Coming April 29: why Danbury, Connecticut was so important to the Little House books
Not everyone realizes that the city of Danbury, Connecticut was an important landscape in the making of the pioneer stories, the Little House books. Laura Ingalls Wilder's daughter and collaborator, Rose Wilder Lane, lived in Danbury for three decades. There, she revised the last of the series. Come hear more about Danbury's connection to the pioneer tale. Chris Woodside will speak and share photos and documents at the Danbury Library, 170 Main Street, on Saturday, April 29 at 11 a.m.
Rose moved to a house on King Street in Danbury on April 1, 1938. She lived there for most of the next 30 years, at times living in New York in a rented apartment or, in later years, Harlingen, Texas. In Danbury she likely worked on the last revision of By the Shores of Silver Lake. She certainly worked on the last three books, The Long Winter, Little Town on the Prairie, and These Happy Golden Years. In Danbury, Rose befriended Isabel Paterson and got to know Ayn Rand. All three women are considered the mothers of the libertarian political movement.
Rose refused a ration card during World War II and grew great quantities of garden produce on her Danbury property from 1940-45, assisted by a young writer and hanger-on named Virginia Manor. She entertained friends who shared her anti-communist, limited government sentiments.

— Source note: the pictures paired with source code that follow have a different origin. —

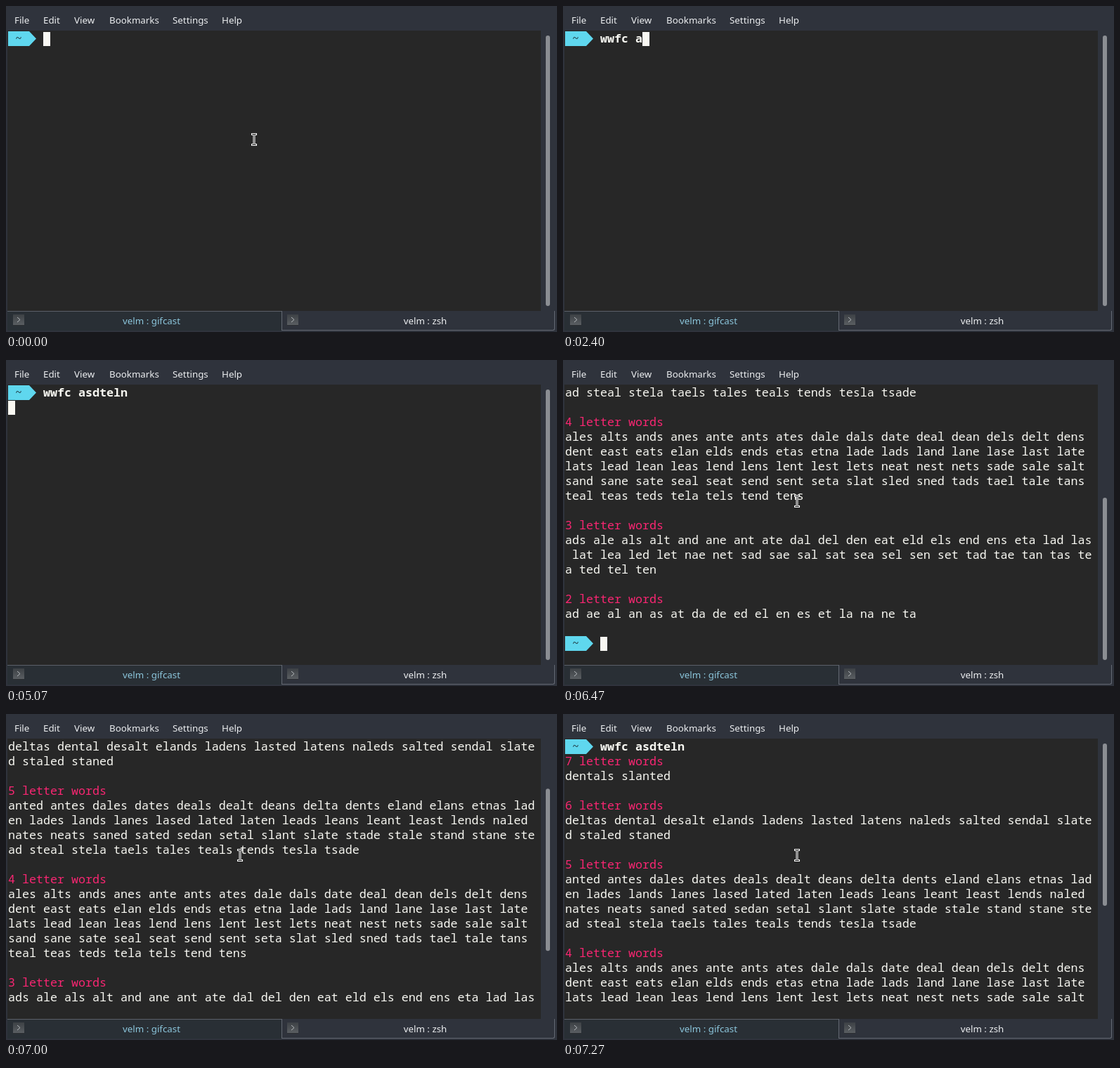
Animation, 784 px wide and 464 px high, one loop 8000 ms. Source, as an HTML page:

```html
<!DOCTYPE html>
<html lang="en">
<head>
<meta charset="utf-8">
<title>Word finder in a terminal</title>
<style>
@property --top { syntax: "<number>"; inherits: true; initial-value: 0; }
@property --typed { syntax: "<number>"; inherits: true; initial-value: 0; }
@property --col { syntax: "<number>"; inherits: true; initial-value: 5; }
@property --row { syntax: "<number>"; inherits: true; initial-value: 0; }
@property --out { syntax: "<number>"; inherits: true; initial-value: 0; }
@property --mouse { syntax: "<number>"; inherits: true; initial-value: 1; }
@property --mx { syntax: "<length>"; inherits: true; initial-value: 353px; }
@property --my { syntax: "<length>"; inherits: true; initial-value: 190px; }
@property --thumb { syntax: "<length>"; inherits: true; initial-value: 385px; }

html, body { margin: 0; width: 100%; height: 100%; overflow: hidden; background: #2f333c; }
#stage {
  position: relative; width: 784px; height: 464px; overflow: hidden;
  background: #2f333c; color: #eceef0;
  font: 13.333px/20px "Noto Sans", sans-serif;
  animation: session 8s step-end infinite;
}
#stage div, #stage span.abs, svg { position: absolute; }
.menu span { position: absolute; top: 10px; white-space: pre; }

.term { left: 2px; top: 35px; width: 759px; height: 399px; background: #272727; }
.view { left: 3px; top: 36px; width: 758px; height: 378px; overflow: hidden; }
.page {
  left: 0; top: 0; width: 758px; height: 630px; color: #f8f8f2;
  font: 500 16.667px/21px "Noto Sans Mono", "DejaVu Sans Mono", monospace;
  transform: translateY(calc(var(--top) * -21px));
}
.page pre { position: absolute; margin: 0; font: inherit; }
.page b { font-weight: inherit; color: #f92672; }
.prompt {
  left: 0; width: 40px; height: 21px; background: #5fd7ee; color: #24424b;
  clip-path: polygon(0 0, 30px 0, 100% 50%, 30px 100%, 0 100%);
}
.prompt pre { left: 10px; top: -1px; }
#stage .page .cmd {
  left: 50px; top: -1px; height: 22px; overflow: hidden; font-weight: 600;
  width: calc(var(--typed) * 10px);
}
.out { left: 0; top: 21px; opacity: var(--out); }
.out pre { top: -1px; }
.block {
  left: 0; top: 1px; width: 10px; height: 20px; background: #f9f8f2;
  transform: translate(calc(var(--col) * 10px), calc(var(--row) * 21px));
}
.bar {
  left: 768px; top: 42px; width: 6px; height: var(--thumb);
  border-radius: 3px; background: #8b8e93;
  transform: translateY(calc(var(--top) * 12.833px));
}

.tab { box-sizing: border-box; text-align: center; line-height: 27px; }
.tab.idle { left: 2px; top: 434px; width: 391px; height: 28px; background: #292f35;
  border-top: 1px solid #5b6069; color: #8cc6dc; }
.tab.live { left: 392px; top: 434px; width: 389px; height: 28px; line-height: 28px;
  border: solid #646973; border-width: 0 1px 1px; border-radius: 0 0 3px 0; }
.tab span { position: absolute; left: 0; right: 0; top: 0; }
.tab.idle span { left: 19px; }
.tab.live span { left: 20px; }
.icon { top: 439px; }
.mouse {
  left: -5px; top: -9px; opacity: var(--mouse);
  transform: translate(var(--mx), var(--my));
}

@keyframes session {
  0% { --typed: 0; --col: 5; --row: 0; --top: 0; --out: 0; --thumb: 385px;
       --mouse: 1; --mx: 353px; --my: 190px; }
  /* typing */
  7.4% { --typed: 1; --col: 6; --mouse: 0; }
  8.3% { --typed: 2; --col: 7; }
  16.5% { --typed: 3; --col: 8; }
  19% { --typed: 4; --col: 9; }
  20.8% { --typed: 5; --col: 10; }
  29.9% { --typed: 6; --col: 11; }
  36.5% { --typed: 7; --col: 12; }
  39% { --typed: 8; --col: 13; }
  43.3% { --typed: 9; --col: 14; }
  46.5% { --typed: 10; --col: 15; }
  49.9% { --typed: 11; --col: 16; }
  52.4% { --typed: 12; --col: 17; }
  /* enter, then output */
  63.3% { --col: 0; --row: 1; }
  68.3% { --col: 5; --row: 29; --out: 1; --top: 12; --thumb: 231px; }
  /* pointer returns */
  78.3% { --mouse: 1; --mx: 344px; --my: 195px; }
  79% { --mx: 340px; --my: 197px; }
  79.9% { --mx: 336px; --my: 199px; }
  80.8% { --mx: 333px; --my: 201px; }
  /* scroll back */
  85.8% { --top: 11; }
  86.5% { --top: 8; }
  87.4% { --top: 5; }
  88.3% { --top: 3; }
  89% { --top: 2; }
  89.9% { --top: 1; }
  90.8% { --top: 0; }
  100% { --typed: 12; --col: 5; --row: 29; --top: 0; --out: 1; --thumb: 231px;
         --mouse: 1; --mx: 333px; --my: 201px; }
}
</style>
</head>
<body>
<div id="stage">
  <div class="menu">
    <span style="left:12px">File</span>
    <span style="left:53px">Edit</span>
    <span style="left:97px">View</span>
    <span style="left:147px">Bookmarks</span>
    <span style="left:237px">Settings</span>
    <span style="left:307px">Help</span>
  </div>

  <div class="term"></div>
  <div class="view"><div class="page">
    <div class="prompt" style="top:0"><pre>~</pre></div>
    <pre class="cmd">wwfc asdteln</pre>
    <div class="out">
<pre><b>7 letter words</b>
dentals slanted

<b>6 letter words</b>
deltas dental desalt elands ladens lasted latens naleds salted sendal slate
d staled staned

<b>5 letter words</b>
anted antes dales dates deals dealt deans delta dents eland elans etnas lad
en lades lands lanes lased lated laten leads leans leant least lends naled
nates neats saned sated sedan setal slant slate stade stale stand stane ste
ad steal stela taels tales teals tends tesla tsade

<b>4 letter words</b>
ales alts ands anes ante ants ates dale dals date deal dean dels delt dens
dent east eats elan elds ends etas etna lade lads land lane lase last late
lats lead lean leas lend lens lent lest lets neat nest nets sade sale salt
sand sane sate seal seat send sent seta slat sled sned tads tael tale tans
teal teas teds tela tels tend tens

<b>3 letter words</b>
ads ale als alt and ane ant ate dal del den eat eld els end ens eta lad las
 lat lea led let nae net sad sae sal sat sea sel sen set tad tae tan tas te
a ted tel ten

<b>2 letter words</b>
ad ae al an as at da de ed el en es et la na ne ta
</pre>
      <div class="prompt" style="top:588px"><pre>~</pre></div>
    </div>
    <div class="block"></div>
  </div></div>
  <div class="bar"></div>

  <div class="tab idle"><span>velm : gifcast</span></div>
  <div class="tab live"><span>velm : zsh</span></div>
  <svg width="0" height="0">
    <linearGradient id="shade" x2="0" y2="1">
      <stop stop-color="#3d4145"/><stop offset="1" stop-color="#5c6064"/>
    </linearGradient>
    <symbol id="shell" viewBox="0 0 16 16">
      <path d="M0 0H16V16H0Z" fill="url(#shade)"/>
      <path d="M0 15.5H16" stroke="#2a2d31"/>
      <path d="M6 4L10 7.5L6 11" fill="none" stroke="#b4b8bb"/>
    </symbol>
  </svg>
  <svg class="icon" style="left:10px" width="16" height="16"><use href="#shell"/></svg>
  <svg class="icon" style="left:400px" width="16" height="16"><use href="#shell"/></svg>

  <svg class="mouse" width="10" height="18" fill="none">
    <path d="M1 1.5H9M1 16.5H9M5 1.5V16.5" stroke="#fff" stroke-width="3"/>
    <path d="M2 1.5H8M2 16.5H8M5 1.5V16.5" stroke="#222" stroke-width="1"/>
  </svg>
</div>
</body>
</html>
```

It was in Danbury where she nurtured her close friendship with the young Roger Lea MacBride, who later became her lawyer and agent, ran for president as a Libertarian Party candidate, and who inherited the Little House royalties.